Records START

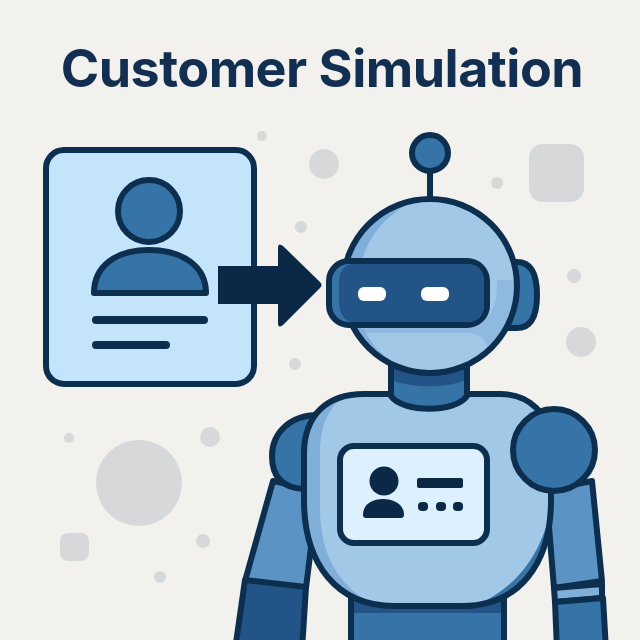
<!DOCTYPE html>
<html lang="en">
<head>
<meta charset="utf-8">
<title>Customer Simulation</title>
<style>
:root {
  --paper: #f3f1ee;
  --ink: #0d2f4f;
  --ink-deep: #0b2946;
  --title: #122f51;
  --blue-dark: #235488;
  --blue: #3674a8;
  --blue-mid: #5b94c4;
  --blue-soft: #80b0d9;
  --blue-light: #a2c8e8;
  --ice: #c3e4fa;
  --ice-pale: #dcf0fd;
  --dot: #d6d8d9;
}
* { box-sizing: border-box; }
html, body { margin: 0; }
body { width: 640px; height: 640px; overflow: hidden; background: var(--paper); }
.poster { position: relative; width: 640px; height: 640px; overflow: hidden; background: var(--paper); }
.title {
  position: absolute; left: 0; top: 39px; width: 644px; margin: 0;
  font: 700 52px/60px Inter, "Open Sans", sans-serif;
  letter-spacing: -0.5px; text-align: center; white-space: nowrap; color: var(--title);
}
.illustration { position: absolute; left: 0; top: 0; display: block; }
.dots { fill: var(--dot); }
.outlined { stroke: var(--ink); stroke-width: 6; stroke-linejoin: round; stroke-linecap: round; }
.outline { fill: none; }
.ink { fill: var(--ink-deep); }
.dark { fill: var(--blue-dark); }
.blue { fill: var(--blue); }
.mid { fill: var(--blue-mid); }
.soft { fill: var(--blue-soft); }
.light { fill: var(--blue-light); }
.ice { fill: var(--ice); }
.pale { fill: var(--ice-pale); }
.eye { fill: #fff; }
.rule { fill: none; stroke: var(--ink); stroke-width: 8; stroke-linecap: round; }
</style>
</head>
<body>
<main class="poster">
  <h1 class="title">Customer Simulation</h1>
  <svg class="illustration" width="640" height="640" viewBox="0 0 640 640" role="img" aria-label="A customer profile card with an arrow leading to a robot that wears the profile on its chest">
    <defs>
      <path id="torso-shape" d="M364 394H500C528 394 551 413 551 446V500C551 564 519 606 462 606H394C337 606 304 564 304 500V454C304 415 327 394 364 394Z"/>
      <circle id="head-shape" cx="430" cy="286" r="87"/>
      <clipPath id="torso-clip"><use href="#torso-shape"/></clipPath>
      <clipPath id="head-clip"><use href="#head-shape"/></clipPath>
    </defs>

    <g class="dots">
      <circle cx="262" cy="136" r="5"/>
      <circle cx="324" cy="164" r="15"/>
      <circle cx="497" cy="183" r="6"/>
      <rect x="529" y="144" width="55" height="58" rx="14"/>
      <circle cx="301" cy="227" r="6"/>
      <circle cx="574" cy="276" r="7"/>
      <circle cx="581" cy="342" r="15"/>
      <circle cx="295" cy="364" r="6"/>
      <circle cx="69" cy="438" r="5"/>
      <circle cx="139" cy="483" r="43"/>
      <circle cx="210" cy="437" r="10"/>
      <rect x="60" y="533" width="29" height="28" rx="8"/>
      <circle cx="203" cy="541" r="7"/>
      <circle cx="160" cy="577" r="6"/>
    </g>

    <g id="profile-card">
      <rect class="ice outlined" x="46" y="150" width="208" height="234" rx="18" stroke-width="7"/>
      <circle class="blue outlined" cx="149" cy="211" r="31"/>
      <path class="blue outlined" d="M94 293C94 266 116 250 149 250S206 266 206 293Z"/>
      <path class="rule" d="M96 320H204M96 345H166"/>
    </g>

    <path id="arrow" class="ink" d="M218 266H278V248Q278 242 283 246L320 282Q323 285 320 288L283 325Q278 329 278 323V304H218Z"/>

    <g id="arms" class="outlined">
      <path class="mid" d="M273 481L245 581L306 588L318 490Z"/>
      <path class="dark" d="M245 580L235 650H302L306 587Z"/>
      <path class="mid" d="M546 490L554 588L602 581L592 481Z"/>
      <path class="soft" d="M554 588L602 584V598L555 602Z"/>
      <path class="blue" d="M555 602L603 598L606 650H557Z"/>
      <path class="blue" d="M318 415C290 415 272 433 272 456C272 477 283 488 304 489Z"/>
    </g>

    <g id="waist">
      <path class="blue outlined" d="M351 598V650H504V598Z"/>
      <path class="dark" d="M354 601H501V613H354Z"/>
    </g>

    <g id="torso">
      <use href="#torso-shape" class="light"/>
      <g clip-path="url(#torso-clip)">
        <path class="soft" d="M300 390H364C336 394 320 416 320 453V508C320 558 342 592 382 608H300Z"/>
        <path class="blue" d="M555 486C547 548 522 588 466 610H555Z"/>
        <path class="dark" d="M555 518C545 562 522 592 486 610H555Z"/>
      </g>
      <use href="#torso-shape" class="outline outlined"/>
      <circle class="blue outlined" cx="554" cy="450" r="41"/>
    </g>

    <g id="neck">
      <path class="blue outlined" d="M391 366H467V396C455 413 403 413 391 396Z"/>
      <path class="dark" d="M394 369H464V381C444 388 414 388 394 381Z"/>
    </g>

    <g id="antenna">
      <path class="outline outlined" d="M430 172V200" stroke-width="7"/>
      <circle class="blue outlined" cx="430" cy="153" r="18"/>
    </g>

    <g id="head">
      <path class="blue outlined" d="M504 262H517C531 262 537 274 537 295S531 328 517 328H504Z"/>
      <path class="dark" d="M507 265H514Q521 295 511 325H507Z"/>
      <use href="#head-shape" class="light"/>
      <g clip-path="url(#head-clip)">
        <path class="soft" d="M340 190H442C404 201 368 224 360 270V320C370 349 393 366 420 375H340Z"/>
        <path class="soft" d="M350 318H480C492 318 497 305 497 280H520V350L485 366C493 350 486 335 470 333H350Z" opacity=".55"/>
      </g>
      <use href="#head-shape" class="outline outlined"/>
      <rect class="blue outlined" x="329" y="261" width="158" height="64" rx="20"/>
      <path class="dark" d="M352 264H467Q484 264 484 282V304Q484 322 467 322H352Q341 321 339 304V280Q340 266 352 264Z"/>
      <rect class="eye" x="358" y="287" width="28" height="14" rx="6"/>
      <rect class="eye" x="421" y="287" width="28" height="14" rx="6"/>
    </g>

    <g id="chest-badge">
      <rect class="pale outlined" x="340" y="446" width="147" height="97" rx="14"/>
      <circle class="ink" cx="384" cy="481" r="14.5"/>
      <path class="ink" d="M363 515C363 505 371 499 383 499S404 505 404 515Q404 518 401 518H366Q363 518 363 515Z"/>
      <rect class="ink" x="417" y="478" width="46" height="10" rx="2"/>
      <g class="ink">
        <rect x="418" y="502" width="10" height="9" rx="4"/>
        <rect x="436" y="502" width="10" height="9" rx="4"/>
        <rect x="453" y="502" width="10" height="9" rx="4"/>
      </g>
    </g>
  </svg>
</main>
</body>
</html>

Records END

**Task goal**.
Please copy the lines above exactly as written, apart from any pictures.

**Response box**.
<!DOCTYPE html>
<html lang="en">
<head>
<meta charset="utf-8">
<title>Customer Simulation</title>
<style>
:root {
  --paper: #f3f1ee;
  --ink: #0d2f4f;
  --ink-deep: #0b2946;
  --title: #122f51;
  --blue-dark: #235488;
  --blue: #3674a8;
  --blue-mid: #5b94c4;
  --blue-soft: #80b0d9;
  --blue-light: #a2c8e8;
  --ice: #c3e4fa;
  --ice-pale: #dcf0fd;
  --dot: #d6d8d9;
}
* { box-sizing: border-box; }
html, body { margin: 0; }
body { width: 640px; height: 640px; overflow: hidden; background: var(--paper); }
.poster { position: relative; width: 640px; height: 640px; overflow: hidden; background: var(--paper); }
.title {
  position: absolute; left: 0; top: 39px; width: 644px; margin: 0;
  font: 700 52px/60px Inter, "Open Sans", sans-serif;
  letter-spacing: -0.5px; text-align: center; white-space: nowrap; color: var(--title);
}
.illustration { position: absolute; left: 0; top: 0; display: block; }
.dots { fill: var(--dot); }
.outlined { stroke: var(--ink); stroke-width: 6; stroke-linejoin: round; stroke-linecap: round; }
.outline { fill: none; }
.ink { fill: var(--ink-deep); }
.dark { fill: var(--blue-dark); }
.blue { fill: var(--blue); }
.mid { fill: var(--blue-mid); }
.soft { fill: var(--blue-soft); }
.light { fill: var(--blue-light); }
.ice { fill: var(--ice); }
.pale { fill: var(--ice-pale); }
.eye { fill: #fff; }
.rule { fill: none; stroke: var(--ink); stroke-width: 8; stroke-linecap: round; }
</style>
</head>
<body>
<main class="poster">
  <h1 class="title">Customer Simulation</h1>
  <svg class="illustration" width="640" height="640" viewBox="0 0 640 640" role="img" aria-label="A customer profile card with an arrow leading to a robot that wears the profile on its chest">
    <defs>
      <path id="torso-shape" d="M364 394H500C528 394 551 413 551 446V500C551 564 519 606 462 606H394C337 606 304 564 304 500V454C304 415 327 394 364 394Z"/>
      <circle id="head-shape" cx="430" cy="286" r="87"/>
      <clipPath id="torso-clip"><use href="#torso-shape"/></clipPath>
      <clipPath id="head-clip"><use href="#head-shape"/></clipPath>
    </defs>

    <g class="dots">
      <circle cx="262" cy="136" r="5"/>
      <circle cx="324" cy="164" r="15"/>
      <circle cx="497" cy="183" r="6"/>
      <rect x="529" y="144" width="55" height="58" rx="14"/>
      <circle cx="301" cy="227" r="6"/>
      <circle cx="574" cy="276" r="7"/>
      <circle cx="581" cy="342" r="15"/>
      <circle cx="295" cy="364" r="6"/>
      <circle cx="69" cy="438" r="5"/>
      <circle cx="139" cy="483" r="43"/>
      <circle cx="210" cy="437" r="10"/>
      <rect x="60" y="533" width="29" height="28" rx="8"/>
      <circle cx="203" cy="541" r="7"/>
      <circle cx="160" cy="577" r="6"/>
    </g>

    <g id="profile-card">
      <rect class="ice outlined" x="46" y="150" width="208" height="234" rx="18" stroke-width="7"/>
      <circle class="blue outlined" cx="149" cy="211" r="31"/>
      <path class="blue outlined" d="M94 293C94 266 116 250 149 250S206 266 206 293Z"/>
      <path class="rule" d="M96 320H204M96 345H166"/>
    </g>

    <path id="arrow" class="ink" d="M218 266H278V248Q278 242 283 246L320 282Q323 285 320 288L283 325Q278 329 278 323V304H218Z"/>

    <g id="arms" class="outlined">
      <path class="mid" d="M273 481L245 581L306 588L318 490Z"/>
      <path class="dark" d="M245 580L235 650H302L306 587Z"/>
      <path class="mid" d="M546 490L554 588L602 581L592 481Z"/>
      <path class="soft" d="M554 588L602 584V598L555 602Z"/>
      <path class="blue" d="M555 602L603 598L606 650H557Z"/>
      <path class="blue" d="M318 415C290 415 272 433 272 456C272 477 283 488 304 489Z"/>
    </g>

    <g id="waist">
      <path class="blue outlined" d="M351 598V650H504V598Z"/>
      <path class="dark" d="M354 601H501V613H354Z"/>
    </g>

    <g id="torso">
      <use href="#torso-shape" class="light"/>
      <g clip-path="url(#torso-clip)">
        <path class="soft" d="M300 390H364C336 394 320 416 320 453V508C320 558 342 592 382 608H300Z"/>
        <path class="blue" d="M555 486C547 548 522 588 466 610H555Z"/>
        <path class="dark" d="M555 518C545 562 522 592 486 610H555Z"/>
      </g>
      <use href="#torso-shape" class="outline outlined"/>
      <circle class="blue outlined" cx="554" cy="450" r="41"/>
    </g>

    <g id="neck">
      <path class="blue outlined" d="M391 366H467V396C455 413 403 413 391 396Z"/>
      <path class="dark" d="M394 369H464V381C444 388 414 388 394 381Z"/>
    </g>

    <g id="antenna">
      <path class="outline outlined" d="M430 172V200" stroke-width="7"/>
      <circle class="blue outlined" cx="430" cy="153" r="18"/>
    </g>

    <g id="head">
      <path class="blue outlined" d="M504 262H517C531 262 537 274 537 295S531 328 517 328H504Z"/>
      <path class="dark" d="M507 265H514Q521 295 511 325H507Z"/>
      <use href="#head-shape" class="light"/>
      <g clip-path="url(#head-clip)">
        <path class="soft" d="M340 190H442C404 201 368 224 360 270V320C370 349 393 366 420 375H340Z"/>
        <path class="soft" d="M350 318H480C492 318 497 305 497 280H520V350L485 366C493 350 486 335 470 333H350Z" opacity=".55"/>
      </g>
      <use href="#head-shape" class="outline outlined"/>
      <rect class="blue outlined" x="329" y="261" width="158" height="64" rx="20"/>
      <path class="dark" d="M352 264H467Q484 264 484 282V304Q484 322 467 322H352Q341 321 339 304V280Q340 266 352 264Z"/>
      <rect class="eye" x="358" y="287" width="28" height="14" rx="6"/>
      <rect class="eye" x="421" y="287" width="28" height="14" rx="6"/>
    </g>

    <g id="chest-badge">
      <rect class="pale outlined" x="340" y="446" width="147" height="97" rx="14"/>
      <circle class="ink" cx="384" cy="481" r="14.5"/>
      <path class="ink" d="M363 515C363 505 371 499 383 499S404 505 404 515Q404 518 401 518H366Q363 518 363 515Z"/>
      <rect class="ink" x="417" y="478" width="46" height="10" rx="2"/>
      <g class="ink">
        <rect x="418" y="502" width="10" height="9" rx="4"/>
        <rect x="436" y="502" width="10" height="9" rx="4"/>
        <rect x="453" y="502" width="10" height="9" rx="4"/>
      </g>
    </g>
  </svg>
</main>
</body>
</html>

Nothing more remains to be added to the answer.